There was only one thing for it – to unceremoniously show up at the front door of my good friend Luke (he Who Knows Things and runs the brilliant Retro Ready website, just waiting for you to purchase all kinds of lovely Amiga hardware and accessories) and let him cast his eye over my troubled new acquisition. Happily (and most simply), seating the Furia correctly resulted in it being recognised by the machine and working as nature intended – a point restored on my trusty hurrah-o-meter. The keyboard, however, didn’t get off so lightly. A closer examination of the membrane had showed the ribbon had a small tear in it, presumably as a result of the Furia rattling around in transit. A shiny new membrane was required, but not before a polite email to the seller explaining this predicament.
While I was at it, however, I willingly let Luke raid what was left of my month’s wages as I purchased a PCMCIA CF/SD adapter (including a driver disk and a 16Gb card), a new, more secure internal IDE to CF adapter (which would eliminate the risk of the existing one shorting anything), some bright, oh-my-beautiful-eyes LEDs… all with a lovely new dust cover chucked in too. Given that by this stage I’d already ordered a brand new power supply from Poland, a SCART cable from Retro Computer Shack and an optical mouse (complete with built-in adapter and a pair of port extenders to enable wider connectors to fit the A600’s rather snug mouse and joystick ports), I’d concluded that, with the benefit of hindsight, I’d have been better off throwing money at something less addictive such as Class A drugs (Alleged… no, spot on, actually – Legal Dept).
Oh yes, about that email… the chap who had (you remember) sold me the A600 in the first place was certainly apologetic but blamed the courier for being on the careless side handling the precious goods.
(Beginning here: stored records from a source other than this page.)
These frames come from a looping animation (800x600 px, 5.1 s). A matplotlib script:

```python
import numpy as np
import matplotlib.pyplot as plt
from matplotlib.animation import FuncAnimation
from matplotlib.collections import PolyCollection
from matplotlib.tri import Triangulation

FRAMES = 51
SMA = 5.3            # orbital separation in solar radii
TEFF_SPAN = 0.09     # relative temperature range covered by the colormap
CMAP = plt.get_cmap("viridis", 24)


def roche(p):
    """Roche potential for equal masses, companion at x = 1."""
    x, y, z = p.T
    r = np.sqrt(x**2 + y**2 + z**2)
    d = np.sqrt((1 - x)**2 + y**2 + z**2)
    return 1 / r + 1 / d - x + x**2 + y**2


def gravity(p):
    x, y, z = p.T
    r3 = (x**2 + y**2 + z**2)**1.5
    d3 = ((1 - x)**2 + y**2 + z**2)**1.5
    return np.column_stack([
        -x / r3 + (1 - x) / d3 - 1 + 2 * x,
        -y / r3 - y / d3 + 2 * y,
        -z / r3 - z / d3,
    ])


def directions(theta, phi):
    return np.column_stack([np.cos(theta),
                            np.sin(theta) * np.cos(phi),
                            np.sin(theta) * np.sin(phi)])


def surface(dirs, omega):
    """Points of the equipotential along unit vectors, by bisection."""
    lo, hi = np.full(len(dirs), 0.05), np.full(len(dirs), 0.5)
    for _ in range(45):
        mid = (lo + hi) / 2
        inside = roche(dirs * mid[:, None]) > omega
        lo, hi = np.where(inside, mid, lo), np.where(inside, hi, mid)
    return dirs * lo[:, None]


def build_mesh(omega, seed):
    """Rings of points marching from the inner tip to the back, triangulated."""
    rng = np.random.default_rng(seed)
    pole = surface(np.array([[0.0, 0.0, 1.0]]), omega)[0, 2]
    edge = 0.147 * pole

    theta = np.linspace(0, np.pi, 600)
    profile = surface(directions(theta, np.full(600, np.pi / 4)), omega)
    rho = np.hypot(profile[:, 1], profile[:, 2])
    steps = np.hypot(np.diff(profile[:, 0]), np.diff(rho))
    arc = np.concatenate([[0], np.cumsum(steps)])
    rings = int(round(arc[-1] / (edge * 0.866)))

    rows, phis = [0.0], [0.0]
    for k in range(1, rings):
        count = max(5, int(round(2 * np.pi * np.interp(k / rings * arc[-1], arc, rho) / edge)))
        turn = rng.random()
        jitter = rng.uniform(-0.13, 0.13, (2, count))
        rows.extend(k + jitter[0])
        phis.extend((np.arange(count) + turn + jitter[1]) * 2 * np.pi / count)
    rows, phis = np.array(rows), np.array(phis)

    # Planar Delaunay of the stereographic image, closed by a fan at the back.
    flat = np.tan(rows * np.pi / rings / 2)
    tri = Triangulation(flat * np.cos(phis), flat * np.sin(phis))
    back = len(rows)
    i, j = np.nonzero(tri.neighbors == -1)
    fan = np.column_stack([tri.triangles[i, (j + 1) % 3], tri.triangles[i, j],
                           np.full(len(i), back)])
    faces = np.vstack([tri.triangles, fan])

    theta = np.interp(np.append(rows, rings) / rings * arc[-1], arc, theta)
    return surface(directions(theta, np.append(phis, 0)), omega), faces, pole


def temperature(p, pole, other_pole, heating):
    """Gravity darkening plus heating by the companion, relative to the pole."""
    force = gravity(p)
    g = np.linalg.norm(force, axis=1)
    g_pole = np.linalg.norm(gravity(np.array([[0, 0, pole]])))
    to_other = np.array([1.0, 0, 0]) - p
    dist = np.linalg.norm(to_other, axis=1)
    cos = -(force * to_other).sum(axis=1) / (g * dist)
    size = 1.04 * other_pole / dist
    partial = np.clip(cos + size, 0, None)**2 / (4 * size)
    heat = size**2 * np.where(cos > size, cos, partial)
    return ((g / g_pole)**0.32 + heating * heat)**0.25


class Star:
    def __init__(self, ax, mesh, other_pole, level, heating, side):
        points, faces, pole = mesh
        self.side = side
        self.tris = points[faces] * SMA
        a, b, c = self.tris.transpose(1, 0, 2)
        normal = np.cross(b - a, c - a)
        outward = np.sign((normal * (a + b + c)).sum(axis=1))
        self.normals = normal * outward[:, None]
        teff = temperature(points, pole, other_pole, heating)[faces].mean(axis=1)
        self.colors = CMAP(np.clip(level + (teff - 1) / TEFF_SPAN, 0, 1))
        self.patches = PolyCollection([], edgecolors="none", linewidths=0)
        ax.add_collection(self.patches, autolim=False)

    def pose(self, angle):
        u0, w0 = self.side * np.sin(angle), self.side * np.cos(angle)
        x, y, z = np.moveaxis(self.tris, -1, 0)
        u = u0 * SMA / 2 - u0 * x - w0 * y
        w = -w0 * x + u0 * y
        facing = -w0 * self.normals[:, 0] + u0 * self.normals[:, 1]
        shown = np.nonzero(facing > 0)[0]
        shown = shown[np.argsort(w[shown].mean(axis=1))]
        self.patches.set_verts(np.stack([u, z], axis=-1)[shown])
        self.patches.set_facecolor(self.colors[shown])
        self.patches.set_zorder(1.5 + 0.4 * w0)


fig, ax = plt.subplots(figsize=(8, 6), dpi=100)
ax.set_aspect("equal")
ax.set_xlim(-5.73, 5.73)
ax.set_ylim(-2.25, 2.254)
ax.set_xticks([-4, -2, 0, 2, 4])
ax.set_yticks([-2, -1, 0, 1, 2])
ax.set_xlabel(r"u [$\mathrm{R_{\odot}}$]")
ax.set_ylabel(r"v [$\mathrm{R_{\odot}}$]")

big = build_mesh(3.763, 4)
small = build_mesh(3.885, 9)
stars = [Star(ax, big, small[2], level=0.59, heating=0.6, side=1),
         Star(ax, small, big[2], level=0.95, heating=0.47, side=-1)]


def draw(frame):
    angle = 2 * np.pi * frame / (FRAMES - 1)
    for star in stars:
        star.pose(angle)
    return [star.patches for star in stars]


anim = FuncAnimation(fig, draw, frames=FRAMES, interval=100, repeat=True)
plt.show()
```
Whether this was the entire story (he had definitely packaged the computer well – it seemed more like he just hadn’t double-checked the Furia was installed properly) or not, he offered to pay half the cost of a replacement membrane. Having found a green one (taking care to ensure it matched the original colour, of course) for £25, he was true to his word and topped up my PayPal account by £12.50 within minutes. When that arrived a few days later, I fitted it with some difficulty, mostly involving a damaged screw on the backplate and some extremely inventive swearing after a nuclear missile struggled to separate them, but finally – finally – we were in business. True, my so-called ‘bargain’ Amiga 600 had cost me almost another £150 on top of the original £205 to repair the unnecessary faults and add some other convenient peripherals, but I tried not to give that too much thought. It was now operating perfectly and only needed for me to put my own stamp on the setup, ready for everybody to use except me at future NAG meets.
Tune in again at an unspecified point in the near future (so not that unspecified, then) to find out what happened next.